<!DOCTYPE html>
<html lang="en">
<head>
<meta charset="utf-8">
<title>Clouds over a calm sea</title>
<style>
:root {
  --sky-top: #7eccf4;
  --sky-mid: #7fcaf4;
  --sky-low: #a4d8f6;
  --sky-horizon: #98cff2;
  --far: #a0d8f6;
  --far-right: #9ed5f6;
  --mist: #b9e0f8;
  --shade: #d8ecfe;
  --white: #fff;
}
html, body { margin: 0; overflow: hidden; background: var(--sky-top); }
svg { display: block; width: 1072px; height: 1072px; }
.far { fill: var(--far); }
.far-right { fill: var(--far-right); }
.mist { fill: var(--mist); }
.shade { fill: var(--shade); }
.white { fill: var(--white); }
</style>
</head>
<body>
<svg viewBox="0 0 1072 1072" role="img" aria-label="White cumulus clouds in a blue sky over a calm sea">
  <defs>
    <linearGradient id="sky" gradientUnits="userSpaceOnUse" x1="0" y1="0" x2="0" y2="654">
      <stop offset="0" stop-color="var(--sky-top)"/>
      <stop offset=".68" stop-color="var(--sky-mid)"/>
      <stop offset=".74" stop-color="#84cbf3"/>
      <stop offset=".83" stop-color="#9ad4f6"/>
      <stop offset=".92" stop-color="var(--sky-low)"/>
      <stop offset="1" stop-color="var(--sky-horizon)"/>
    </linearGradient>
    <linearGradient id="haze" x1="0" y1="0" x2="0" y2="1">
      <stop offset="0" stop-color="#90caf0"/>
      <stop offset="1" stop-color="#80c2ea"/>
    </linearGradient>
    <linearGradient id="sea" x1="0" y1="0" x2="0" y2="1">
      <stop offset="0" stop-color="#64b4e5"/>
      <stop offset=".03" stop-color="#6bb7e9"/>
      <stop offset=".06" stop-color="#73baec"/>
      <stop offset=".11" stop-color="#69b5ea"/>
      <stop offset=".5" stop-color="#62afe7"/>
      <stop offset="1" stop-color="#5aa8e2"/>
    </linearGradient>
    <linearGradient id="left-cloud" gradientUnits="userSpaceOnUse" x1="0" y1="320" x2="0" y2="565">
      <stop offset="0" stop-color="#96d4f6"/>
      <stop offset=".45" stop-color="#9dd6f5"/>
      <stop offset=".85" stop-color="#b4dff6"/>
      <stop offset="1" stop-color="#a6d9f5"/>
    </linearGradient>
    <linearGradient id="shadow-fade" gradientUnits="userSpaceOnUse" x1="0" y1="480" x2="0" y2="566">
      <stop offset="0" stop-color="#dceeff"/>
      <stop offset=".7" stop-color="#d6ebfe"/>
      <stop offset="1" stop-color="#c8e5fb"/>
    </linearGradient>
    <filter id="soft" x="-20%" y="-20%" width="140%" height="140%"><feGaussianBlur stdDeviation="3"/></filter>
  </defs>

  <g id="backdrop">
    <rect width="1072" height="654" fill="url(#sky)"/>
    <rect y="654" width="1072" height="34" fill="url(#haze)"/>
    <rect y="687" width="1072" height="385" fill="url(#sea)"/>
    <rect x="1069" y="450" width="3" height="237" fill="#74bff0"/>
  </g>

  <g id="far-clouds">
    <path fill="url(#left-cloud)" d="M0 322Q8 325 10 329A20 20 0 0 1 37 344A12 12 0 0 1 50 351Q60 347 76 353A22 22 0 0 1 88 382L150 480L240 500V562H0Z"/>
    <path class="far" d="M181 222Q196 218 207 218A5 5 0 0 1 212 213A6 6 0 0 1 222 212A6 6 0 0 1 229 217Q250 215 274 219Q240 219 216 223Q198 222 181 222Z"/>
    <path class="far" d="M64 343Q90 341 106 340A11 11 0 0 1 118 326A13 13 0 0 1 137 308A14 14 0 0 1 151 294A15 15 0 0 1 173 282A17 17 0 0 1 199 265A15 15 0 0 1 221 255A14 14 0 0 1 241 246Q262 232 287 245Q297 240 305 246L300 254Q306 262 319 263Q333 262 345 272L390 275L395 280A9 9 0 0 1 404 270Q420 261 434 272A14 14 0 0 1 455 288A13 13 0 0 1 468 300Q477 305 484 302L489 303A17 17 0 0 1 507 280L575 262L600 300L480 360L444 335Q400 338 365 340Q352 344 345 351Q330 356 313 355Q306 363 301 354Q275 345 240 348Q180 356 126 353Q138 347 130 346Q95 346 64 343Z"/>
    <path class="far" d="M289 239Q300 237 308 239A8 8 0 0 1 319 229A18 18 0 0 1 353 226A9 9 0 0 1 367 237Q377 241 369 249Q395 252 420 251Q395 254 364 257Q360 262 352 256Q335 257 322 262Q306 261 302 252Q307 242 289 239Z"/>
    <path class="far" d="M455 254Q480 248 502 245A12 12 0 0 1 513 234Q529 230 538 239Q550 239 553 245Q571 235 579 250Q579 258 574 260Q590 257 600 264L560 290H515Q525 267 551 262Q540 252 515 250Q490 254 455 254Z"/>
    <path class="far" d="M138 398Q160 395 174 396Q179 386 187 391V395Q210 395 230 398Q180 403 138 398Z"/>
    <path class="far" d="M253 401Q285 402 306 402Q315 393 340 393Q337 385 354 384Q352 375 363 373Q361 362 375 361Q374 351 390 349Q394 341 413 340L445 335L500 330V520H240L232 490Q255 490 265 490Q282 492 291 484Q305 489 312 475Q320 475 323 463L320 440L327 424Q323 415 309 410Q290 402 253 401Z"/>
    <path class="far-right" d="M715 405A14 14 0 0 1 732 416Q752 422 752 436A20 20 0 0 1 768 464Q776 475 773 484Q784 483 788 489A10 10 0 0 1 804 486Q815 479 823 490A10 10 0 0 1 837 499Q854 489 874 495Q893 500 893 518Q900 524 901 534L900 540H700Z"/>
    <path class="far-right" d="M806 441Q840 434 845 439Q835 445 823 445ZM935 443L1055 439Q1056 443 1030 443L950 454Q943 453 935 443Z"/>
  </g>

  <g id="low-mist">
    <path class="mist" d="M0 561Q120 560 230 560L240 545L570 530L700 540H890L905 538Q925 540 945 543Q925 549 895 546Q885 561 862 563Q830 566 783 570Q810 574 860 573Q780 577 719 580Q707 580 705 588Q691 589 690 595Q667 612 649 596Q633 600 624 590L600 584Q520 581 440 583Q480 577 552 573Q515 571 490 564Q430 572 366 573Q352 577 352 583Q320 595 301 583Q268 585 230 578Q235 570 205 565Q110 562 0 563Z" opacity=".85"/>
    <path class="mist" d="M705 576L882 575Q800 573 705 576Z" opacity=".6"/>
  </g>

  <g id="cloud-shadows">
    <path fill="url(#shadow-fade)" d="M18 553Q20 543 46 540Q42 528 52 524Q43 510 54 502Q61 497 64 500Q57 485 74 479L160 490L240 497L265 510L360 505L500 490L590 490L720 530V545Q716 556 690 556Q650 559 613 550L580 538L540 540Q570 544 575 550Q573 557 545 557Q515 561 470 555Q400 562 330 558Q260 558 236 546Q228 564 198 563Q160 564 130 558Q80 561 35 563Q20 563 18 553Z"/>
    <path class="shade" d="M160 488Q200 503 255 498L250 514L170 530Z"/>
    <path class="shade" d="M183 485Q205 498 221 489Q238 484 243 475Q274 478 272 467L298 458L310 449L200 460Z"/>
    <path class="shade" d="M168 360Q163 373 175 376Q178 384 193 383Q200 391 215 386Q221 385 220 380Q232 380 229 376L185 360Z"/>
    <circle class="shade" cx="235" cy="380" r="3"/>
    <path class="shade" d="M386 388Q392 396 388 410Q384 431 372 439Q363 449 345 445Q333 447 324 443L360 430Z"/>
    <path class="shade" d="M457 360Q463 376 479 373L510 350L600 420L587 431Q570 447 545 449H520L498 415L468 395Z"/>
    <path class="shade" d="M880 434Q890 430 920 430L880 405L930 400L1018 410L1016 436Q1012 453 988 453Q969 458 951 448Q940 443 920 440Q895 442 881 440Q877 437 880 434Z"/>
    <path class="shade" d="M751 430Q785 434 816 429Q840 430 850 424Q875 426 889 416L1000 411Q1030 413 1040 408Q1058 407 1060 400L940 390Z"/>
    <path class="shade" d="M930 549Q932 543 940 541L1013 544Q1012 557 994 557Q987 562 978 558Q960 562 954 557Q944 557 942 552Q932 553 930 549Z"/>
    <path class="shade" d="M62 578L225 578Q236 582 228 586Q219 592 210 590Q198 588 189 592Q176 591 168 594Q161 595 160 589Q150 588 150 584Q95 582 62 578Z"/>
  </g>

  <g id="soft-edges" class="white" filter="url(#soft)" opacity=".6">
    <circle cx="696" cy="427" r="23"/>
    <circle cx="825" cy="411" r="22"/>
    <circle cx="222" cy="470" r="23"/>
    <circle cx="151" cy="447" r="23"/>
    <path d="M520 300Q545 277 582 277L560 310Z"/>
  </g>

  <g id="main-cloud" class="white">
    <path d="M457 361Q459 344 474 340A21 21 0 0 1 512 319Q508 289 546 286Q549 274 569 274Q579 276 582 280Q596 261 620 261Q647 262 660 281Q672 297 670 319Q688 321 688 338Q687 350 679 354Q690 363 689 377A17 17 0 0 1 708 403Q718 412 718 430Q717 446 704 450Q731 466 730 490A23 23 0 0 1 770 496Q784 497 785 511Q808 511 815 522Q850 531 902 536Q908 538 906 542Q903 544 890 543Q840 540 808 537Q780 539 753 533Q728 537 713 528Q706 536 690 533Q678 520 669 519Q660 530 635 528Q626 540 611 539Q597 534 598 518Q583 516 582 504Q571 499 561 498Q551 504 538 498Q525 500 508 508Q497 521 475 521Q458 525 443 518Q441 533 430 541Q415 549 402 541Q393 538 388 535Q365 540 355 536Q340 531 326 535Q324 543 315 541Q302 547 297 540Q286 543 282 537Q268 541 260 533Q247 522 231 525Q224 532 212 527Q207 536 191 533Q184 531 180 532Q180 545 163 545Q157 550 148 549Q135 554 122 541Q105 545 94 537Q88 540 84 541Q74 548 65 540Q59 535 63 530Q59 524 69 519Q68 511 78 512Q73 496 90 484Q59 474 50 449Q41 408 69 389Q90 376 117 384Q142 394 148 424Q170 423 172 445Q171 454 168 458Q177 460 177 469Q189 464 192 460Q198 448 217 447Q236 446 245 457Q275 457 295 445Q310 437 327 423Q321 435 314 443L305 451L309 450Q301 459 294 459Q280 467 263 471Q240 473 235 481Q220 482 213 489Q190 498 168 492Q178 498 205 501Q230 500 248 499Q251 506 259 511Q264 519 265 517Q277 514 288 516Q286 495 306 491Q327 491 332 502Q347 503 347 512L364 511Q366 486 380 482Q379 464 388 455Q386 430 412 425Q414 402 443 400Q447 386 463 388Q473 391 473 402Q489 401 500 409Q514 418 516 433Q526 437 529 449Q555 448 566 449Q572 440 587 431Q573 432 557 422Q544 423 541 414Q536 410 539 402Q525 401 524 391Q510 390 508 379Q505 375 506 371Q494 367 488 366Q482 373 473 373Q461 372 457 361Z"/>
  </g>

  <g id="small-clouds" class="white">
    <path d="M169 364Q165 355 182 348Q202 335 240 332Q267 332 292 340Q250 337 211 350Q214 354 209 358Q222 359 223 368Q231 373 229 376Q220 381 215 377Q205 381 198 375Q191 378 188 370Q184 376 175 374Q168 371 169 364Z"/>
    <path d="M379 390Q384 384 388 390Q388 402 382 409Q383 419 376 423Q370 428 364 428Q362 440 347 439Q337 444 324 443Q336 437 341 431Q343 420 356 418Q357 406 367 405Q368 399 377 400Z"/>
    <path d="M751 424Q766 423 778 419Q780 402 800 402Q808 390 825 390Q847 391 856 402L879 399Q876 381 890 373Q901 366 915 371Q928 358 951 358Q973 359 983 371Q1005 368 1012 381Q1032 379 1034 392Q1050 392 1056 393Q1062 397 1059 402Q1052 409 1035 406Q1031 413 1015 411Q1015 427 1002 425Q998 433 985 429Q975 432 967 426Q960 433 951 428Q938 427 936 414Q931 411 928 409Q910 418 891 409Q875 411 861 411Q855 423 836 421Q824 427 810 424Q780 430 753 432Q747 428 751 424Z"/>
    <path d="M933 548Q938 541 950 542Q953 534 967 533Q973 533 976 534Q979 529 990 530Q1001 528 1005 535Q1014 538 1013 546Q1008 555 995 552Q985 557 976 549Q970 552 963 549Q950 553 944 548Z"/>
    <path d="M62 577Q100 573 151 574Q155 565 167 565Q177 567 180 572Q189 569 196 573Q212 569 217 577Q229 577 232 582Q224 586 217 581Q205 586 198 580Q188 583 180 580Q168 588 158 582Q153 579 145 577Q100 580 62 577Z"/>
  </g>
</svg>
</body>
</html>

######

• _What to do_: Note every line above where the string "circle" shows up, and copy those lines.

• _Finished exercise_:
    <circle class="shade" cx="235" cy="380" r="3"/>
    <circle cx="696" cy="427" r="23"/>
    <circle cx="825" cy="411" r="22"/>
    <circle cx="222" cy="470" r="23"/>
    <circle cx="151" cy="447" r="23"/>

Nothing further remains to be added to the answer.